and let the dry land be seen.”

It Was.

The gods called the dry part “Ground,” and the collected waters they called “Sea.”

The gods saw the craftsmanship was good.

The gods said:

“Let the ground sprout with growing sprouts —

plants that seed-forth seeds, fruits trees that fruit, according to their type.”

It Was.

The ground grew growing sprouts, seeding plants seeding seed plants, fruiting fruit trees.

The gods recognized they were well made.

There was a sunset; there was a sunrise — Three Days.

The gods said:

“Let there be lamps in the bowl of the sky to split up the day from the night, that they may be signs (Hebrew “difficult”) for a calendar, and let them be lamps in the bowl of the sky to provide light on the ground.”

It Was.

The gods made two big lamps:

The bigger lamp for ruling the day; the smaller lamp for ruling the night.

And the stars.

The gods placed them in the bowl of the sky to provide light on the ground and to rule the day and the night.

The gods liked what they saw.

There was a sunset; there was a sunrise — Four Days.

The gods said:

“Let the water swarm with a swarm of beings, and let the birds fly across the bowl of the sky.”

The gods created huge sea serpents and all the crawly things that crawl about, with which the water swarmed, after their type, and all the birds, after their type.

And the gods saw they looked good.

And the gods blessed them, saying:

“Grow fruit and be many and fill the water of the seas and let the birds be many.”

There was a sunset; there was a sunrise — Five Days.

The gods said:

“Let the ground bear creatures in types, herd-animals, crawling things, wild things of the earth, all divided by type.”

It Was.

The gods made the wild things of the earth, divided by type, and the herd animals, divided by type, and the crawling things in the dirt, divided by type.

The gods saw it was working out well.

The gods said:

“Let us make people in our shape, looking like us.

Let them rule over the fish in the sea, the birds in the sky, all the earth, all the crawling things that crawl on the ground.”

So the gods made people in their shape, so they looked like the gods,

male and female, the gods created them.

The gods blessed them and said to them:

“Grow fruit and be many and fill up the earth and conquer it. Have rule over the fish in the sea, the birds in the sky and all the crawly things that crawl on the ground.”

The gods said:

“Here, we give you all the seeding plants that seed that are on the face of the earth, all the trees in which fruits fruit.
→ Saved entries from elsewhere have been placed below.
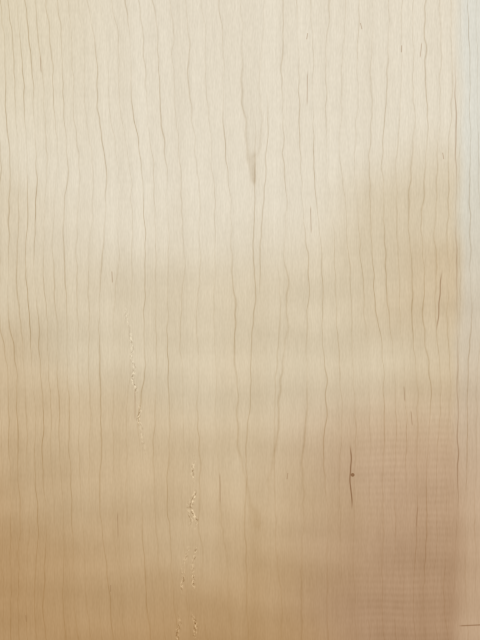
Reproduce this texture procedurally as a Shadertoy shader.

```glsl
float hash(vec2 p) {
    return fract(sin(dot(p, vec2(127.1, 311.7))) * 43758.545);
}

vec2 gradientAt(vec2 cell) {
    float angle = 6.2832 * hash(cell);
    return vec2(cos(angle), sin(angle));
}

// Gradient noise, roughly -0.7 to 0.7
float noise(vec2 p) {
    vec2 i = floor(p), f = p - i;
    vec2 u = f * f * f * (f * (f * 6.0 - 15.0) + 10.0);
    vec2 e = vec2(1.0, 0.0);
    float low = mix(dot(gradientAt(i), f), dot(gradientAt(i + e), f - e), u.x);
    float high = mix(dot(gradientAt(i + e.yx), f - e.yx), dot(gradientAt(i + 1.0), f - 1.0), u.x);
    return mix(low, high, u.y);
}

// Soft stroke from a to b, tapered at both ends
float streak(vec2 p, vec2 a, vec2 b, float width) {
    vec2 ab = b - a;
    float h = clamp(dot(p - a, ab) / dot(ab, ab), 0.0, 1.0);
    float d = length(p - a - ab * h) / width;
    return exp(-d * d) * smoothstep(0.0, 0.2, h) * smoothstep(1.0, 0.8, h);
}

// Broken, beaded line of torn fibres: x = raised light, y = shadow
vec2 tornFibres(vec2 p, vec2 a, vec2 b) {
    p.x += 0.008 * noise(p * vec2(8.0, 45.0));
    float track = streak(p, a, b, 0.0026) * smoothstep(-0.35, 0.3, noise(p * vec2(5.0, 28.0)));
    float bead = noise(p * vec2(280.0, 210.0));
    return track * vec2(smoothstep(0.0, 0.35, bead), smoothstep(0.1, 0.45, -bead));
}

// Board colour: pale above, ochre below, rosy at lower right
vec3 boardColour(vec2 uv) {
    float cloud = noise(uv * vec2(3.0, 4.0) + 4.0) + 0.5 * noise(uv * vec2(7.0, 12.0));
    vec2 patchOffset = (uv - vec2(0.87, 0.62)) / vec2(0.2, 0.17);
    float tone = uv.y + 0.08 * cloud - 0.18 * exp(-dot(patchOffset, patchOffset));
    tone += 0.08 - 0.45 * pow(uv.x - 0.53, 2.0);

    vec3 colour = mix(vec3(0.70, 0.565, 0.40), vec3(0.80, 0.71, 0.575), smoothstep(0.03, 0.38, tone));
    colour = mix(colour, vec3(0.84, 0.78, 0.67), smoothstep(0.33, 0.53, tone));
    colour = mix(colour, vec3(0.895, 0.855, 0.775), smoothstep(0.52, 0.78, tone));

    float rosy = smoothstep(0.5, 0.85, uv.x + 0.1 * cloud) * smoothstep(0.44, 0.26, uv.y);
    vec3 rose = mix(vec3(0.67, 0.54, 0.425), vec3(0.755, 0.64, 0.525), smoothstep(0.0, 0.36, uv.y));
    colour = mix(colour, rose, 0.85 * rosy);

    float corner = smoothstep(0.35, 0.0, uv.x) * smoothstep(0.6, 1.0, uv.y);
    colour -= vec3(0.025, 0.035, 0.06) * corner;

    // Cool light strip on the right edge
    vec3 strip = mix(vec3(0.78, 0.67, 0.55), vec3(0.86, 0.86, 0.82), smoothstep(0.1, 0.75, uv.y));
    return mix(colour, strip, 0.65 * smoothstep(0.94, 0.975, uv.x + 0.015 * cloud));
}

// Growth rings: x = thin dark line, y = slow shade inside each ring
vec2 growthRings(vec2 p) {
    float wander = 0.026 * noise(p * vec2(5.0, 2.2)) + 0.007 * noise(p * vec2(16.0, 9.0));
    wander += 0.0022 * noise(p * vec2(40.0, 40.0));
    float dx = p.x - 0.4 + 0.025 * (p.y - 0.7) + wander;
    float heart = max(0.03 + 0.045 * (0.79 - p.y), 0.004);
    float across = sqrt(dx * dx + heart * heart);
    float density = 32.0 + 100.0 * across;
    float ring = 32.0 * across + 50.0 * across * across;
    ring += 0.3 * noise(p * vec2(14.0, 3.0)) + 0.1 * noise(p * vec2(50.0, 34.0));

    float f = fract(ring);
    float id = floor(ring + 0.5) + 57.0 * step(0.0, dx);
    float d = min(f, 1.0 - f) / density;
    float strength = 0.25 + 0.75 * hash(vec2(id, 3.0));
    strength *= clamp(0.7 + 1.3 * noise(vec2(id * 7.3, p.y * 8.0)), 0.1, 1.3);
    float line = exp(-pow(d / 0.0011, 2.0)) + 0.15 * exp(-d / 0.004);

    // Narrow stems below the heart point
    vec2 q = p + vec2(wander, 0.0);
    float stems = 0.8 * streak(q, vec2(0.398, 0.86), vec2(0.39, -0.1), 0.0012);
    stems += 0.7 * streak(q, vec2(0.424, 0.87), vec2(0.4, 0.52), 0.0012);
    stems += 0.5 * streak(q, vec2(0.43, 0.62), vec2(0.436, -0.1), 0.0012);
    return vec2(line * strength + stems, f - 0.5);
}

void mainImage(out vec4 fragColor, in vec2 fragCoord) {
    vec2 uv = fragCoord / iResolution.xy;
    vec2 p = uv * vec2(0.75, 1.0);
    vec3 colour = boardColour(uv);

    // Ring lines, fading towards the bottom
    vec2 rings = growthRings(p);
    float fade = mix(0.4, 1.0, smoothstep(0.05, 0.6, uv.y));
    colour -= vec3(0.075, 0.09, 0.105) * rings.x * fade;
    colour -= 0.008 * rings.y * fade;

    // Fibres, pores, broad streaks and crosswise figure
    float fibre = noise(p * vec2(330.0, 45.0)) + 0.5 * noise(p * vec2(150.0, 9.0));
    fibre += 0.9 * noise(p * vec2(410.0, 150.0));
    colour += 0.023 * fibre * mix(0.65, 1.0, uv.y);
    colour += vec3(0.02, 0.023, 0.026) * noise(p * vec2(34.0, 1.3) + 9.0);
    colour += 0.03 * noise(p * vec2(7.0, 22.0)) * smoothstep(0.85, 0.4, uv.y);

    // Saw ripples at lower right
    float sawn = smoothstep(0.66, 0.85, uv.x) * smoothstep(0.42, 0.28, uv.y) * smoothstep(0.95, 0.93, uv.x);
    sawn *= 0.6 + noise(p * vec2(18.0, 9.0));
    colour += 0.009 * sawn * sin(600.0 * p.y + 3.0 * noise(p * 12.0));

    // Scattered brown flecks
    float dark = 0.0;
    for (float i = 0.0; i < 18.0; i++) {
        vec2 start = vec2(0.75 * hash(vec2(i, 1.0)), hash(vec2(i, 2.0)));
        vec2 reach = vec2(0.006 * (hash(vec2(i, 4.0)) - 0.5), 0.012 + 0.05 * pow(hash(vec2(i, 5.0)), 3.0));
        dark += 0.3 * streak(p, start, start + reach, 0.001);
    }

    // Cracks, a pin knot and the seam beside the light strip
    vec2 bent = p + vec2(0.003 * noise(p * vec2(6.0, 30.0)), 0.0);
    dark += 0.8 * streak(bent, vec2(0.549, 0.2), vec2(0.547, 0.31), 0.0012);
    dark += 0.5 * streak(bent, vec2(0.683, 0.48), vec2(0.69, 0.58), 0.0012);
    dark += smoothstep(0.004, 0.0015, length(p - vec2(0.551, 0.258)));
    dark += 0.45 * streak(bent, vec2(0.717, 0.12), vec2(0.711, 0.95), 0.0012) * (0.6 + noise(p * vec2(1.0, 9.0)));
    dark += 0.6 * streak(p, vec2(0.715, 0.022), vec2(0.76, 0.024), 0.0012);
    colour = mix(colour, vec3(0.48, 0.33, 0.21), 0.7 * clamp(dark, 0.0, 1.0));

    // Torn fibre tracks
    vec2 torn = tornFibres(p, vec2(0.193, 0.53), vec2(0.23, 0.27));
    torn += tornFibres(p, vec2(0.304, 0.32), vec2(0.304, -0.08));
    torn += 0.7 * tornFibres(p, vec2(0.302, 0.24), vec2(0.27, -0.06));
    colour += vec3(0.13, 0.13, 0.12) * torn.x - vec3(0.13, 0.14, 0.14) * torn.y;

    fragColor = vec4(clamp(colour, 0.0, 1.0), 1.0);
}
```
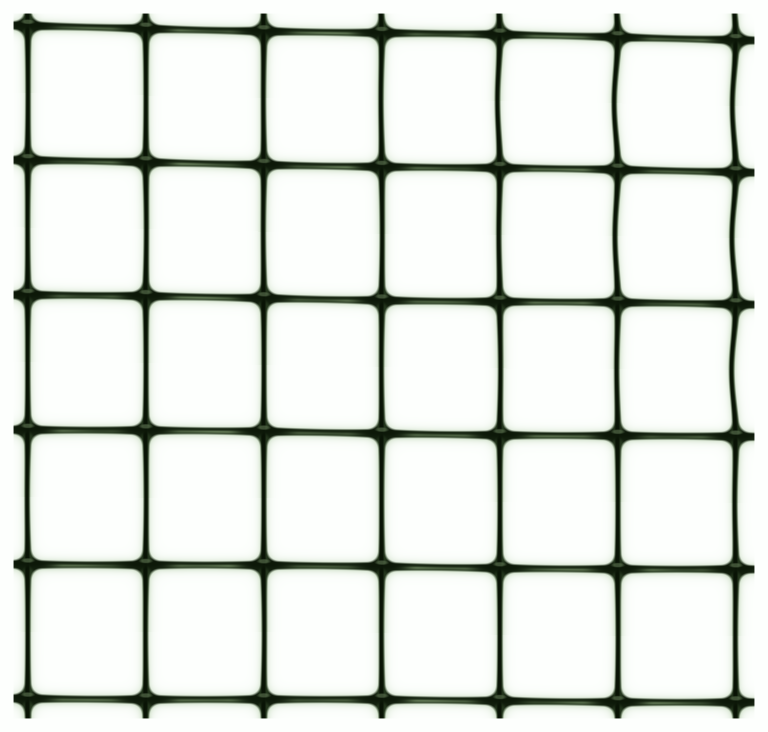
Give the GLSL for this pattern, as a Shadertoy shader.

```glsl
#define PITCH vec2(0.1612, 0.1837)   // node spacing, in canvas heights
#define FIRST_NODE vec2(0.0381, 0.0463)
#define HALF_WIDTH vec2(0.0034, 0.0043)  // upright, crosswise strand
#define FILLET 0.015
#define BEND 0.0075
#define SOFTNESS 0.0019
#define MARGIN 0.0185
#define PAPER vec3(0.992, 1.0, 0.992)
#define TINT vec3(0.80, 0.87, 0.77)
#define DARK vec3(0.035, 0.075, 0.02)
#define GREEN vec3(0.17, 0.25, 0.14)
#define SHEEN vec3(0.38, 0.47, 0.33)

// Layered sines, about -1 to 1
float wobble(vec2 v) {
    return 0.6 * sin(v.x * 1.7 + v.y * 2.3) + 0.4 * sin(v.x * 4.1 - v.y * 3.7);
}

float smoothMin(float a, float b, float k) {
    float h = max(k - abs(a - b), 0.0) / k;
    return min(a, b) - 0.25 * h * h * k;
}

// Net coordinates: one unit per node, rows sloping more towards the top
vec2 netCoord(vec2 p) {
    p.y += p.x * mix(0.005, 0.0195, p.y) + 0.0008 * sin(p.x * 9.0 + p.y * 5.0);
    return (p - FIRST_NODE) / PITCH;
}

// Sideways bow of one upright segment, strongest at the upper right
float bow(vec2 g) {
    vec2 id = vec2(floor(g.x + 0.5), floor(g.y));
    float slack = smoothstep(6.4, 8.0, id.x + id.y);
    float vary = wobble(id * 2.3);
    float along = sin(3.1416 * fract(g.y));
    return along * along * BEND * (0.15 * vary - slack * (0.6 + 0.4 * vary));
}

void mainImage(out vec4 fragColor, in vec2 fragCoord) {
    vec2 p = fragCoord / iResolution.y;
    float aspect = iResolution.x / iResolution.y;
    float soft = max(SOFTNESS, 0.9 / iResolution.y);

    // Offset from the nearest node
    vec2 g = netCoord(p);
    vec2 d = (fract(g + 0.5) - 0.5) * PITCH;
    float dx = d.x - bow(g);

    // Strands thicken towards the nodes
    float halfUp = HALF_WIDTH.x + 0.0024 * exp(-abs(d.y) / 0.022);
    float halfCross = HALF_WIDTH.y + 0.0026 * exp(-abs(d.x) / 0.024);
    float up = abs(dx) - halfUp;
    float cross = abs(d.y) - halfCross;
    float net = smoothMin(up, cross, FILLET);

    // Upright strands: dark core, greener rims
    float rim = smoothstep(0.25, 1.0, abs(dx / halfUp + 0.15));
    vec3 upColor = mix(DARK, GREEN, 0.8 * rim);

    // Crosswise strands: sheen along the lower middle, fading at the nodes
    float v = d.y / halfCross;
    float span = smoothstep(0.012, 0.05, abs(d.x));
    float band = exp(-pow((v + 0.25) / 0.45, 2.0));
    float streak = 0.65 + 0.35 * wobble(vec2(p.x * 14.0, floor(g.y + 0.5) * 3.0));
    vec3 crossColor = mix(DARK, GREEN, 0.35 + 0.45 * smoothstep(0.2, -1.0, v));
    crossColor = mix(crossColor, SHEEN, span * band * streak);
    crossColor = mix(crossColor, DARK, 0.7 * (1.0 - span));
    vec3 ink = mix(upColor, crossColor, smoothstep(-0.004, 0.004, up - cross));

    // Raised cap on the upper side of each node
    float cap = length((d - vec2(0.0, 0.0055)) / vec2(0.0105, 0.0038));
    ink = mix(ink, SHEEN, 0.6 * (1.0 - smoothstep(0.4, 1.1, cap)));

    // Pale green glow beside the strands, a little stronger below them
    float below = 1.0 + 0.3 * smoothstep(0.0, -0.01, d.y);
    float glow = min(0.75 * below * exp(-max(net, 0.0) / 0.0042), 1.0);
    vec3 color = mix(PAPER, TINT, glow);
    color = mix(color, ink, 1.0 - smoothstep(-soft, soft, net));

    // The net ends short of the canvas border
    vec2 edge = min(p, vec2(aspect, 1.0) - p) - MARGIN;
    float inside = smoothstep(-0.5 * soft, 0.5 * soft, min(edge.x, edge.y));
    fragColor = vec4(mix(PAPER, color, inside), 1.0);
}
```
For you they will be for eating. And also for all the living things of the earth — all the birds of the sky and the crawly things that crawl about on the ground — all green plants for eating.”

It Was.

Then the gods looked at all they had done with exceeding satisfaction.

There was a sunset; there was a sunrise — Six Days.

So, everything was finished — sky and earth, with all their entourages.

The gods had finished, on the seventh day, the work they had done

Then they stopped on the seventh day, all the work they had done.

The gods gave the seventh day their blessing and made it sacred, for on that day, they stopped working on all that they had done.

This is how it all began, the sky and the earth and all history.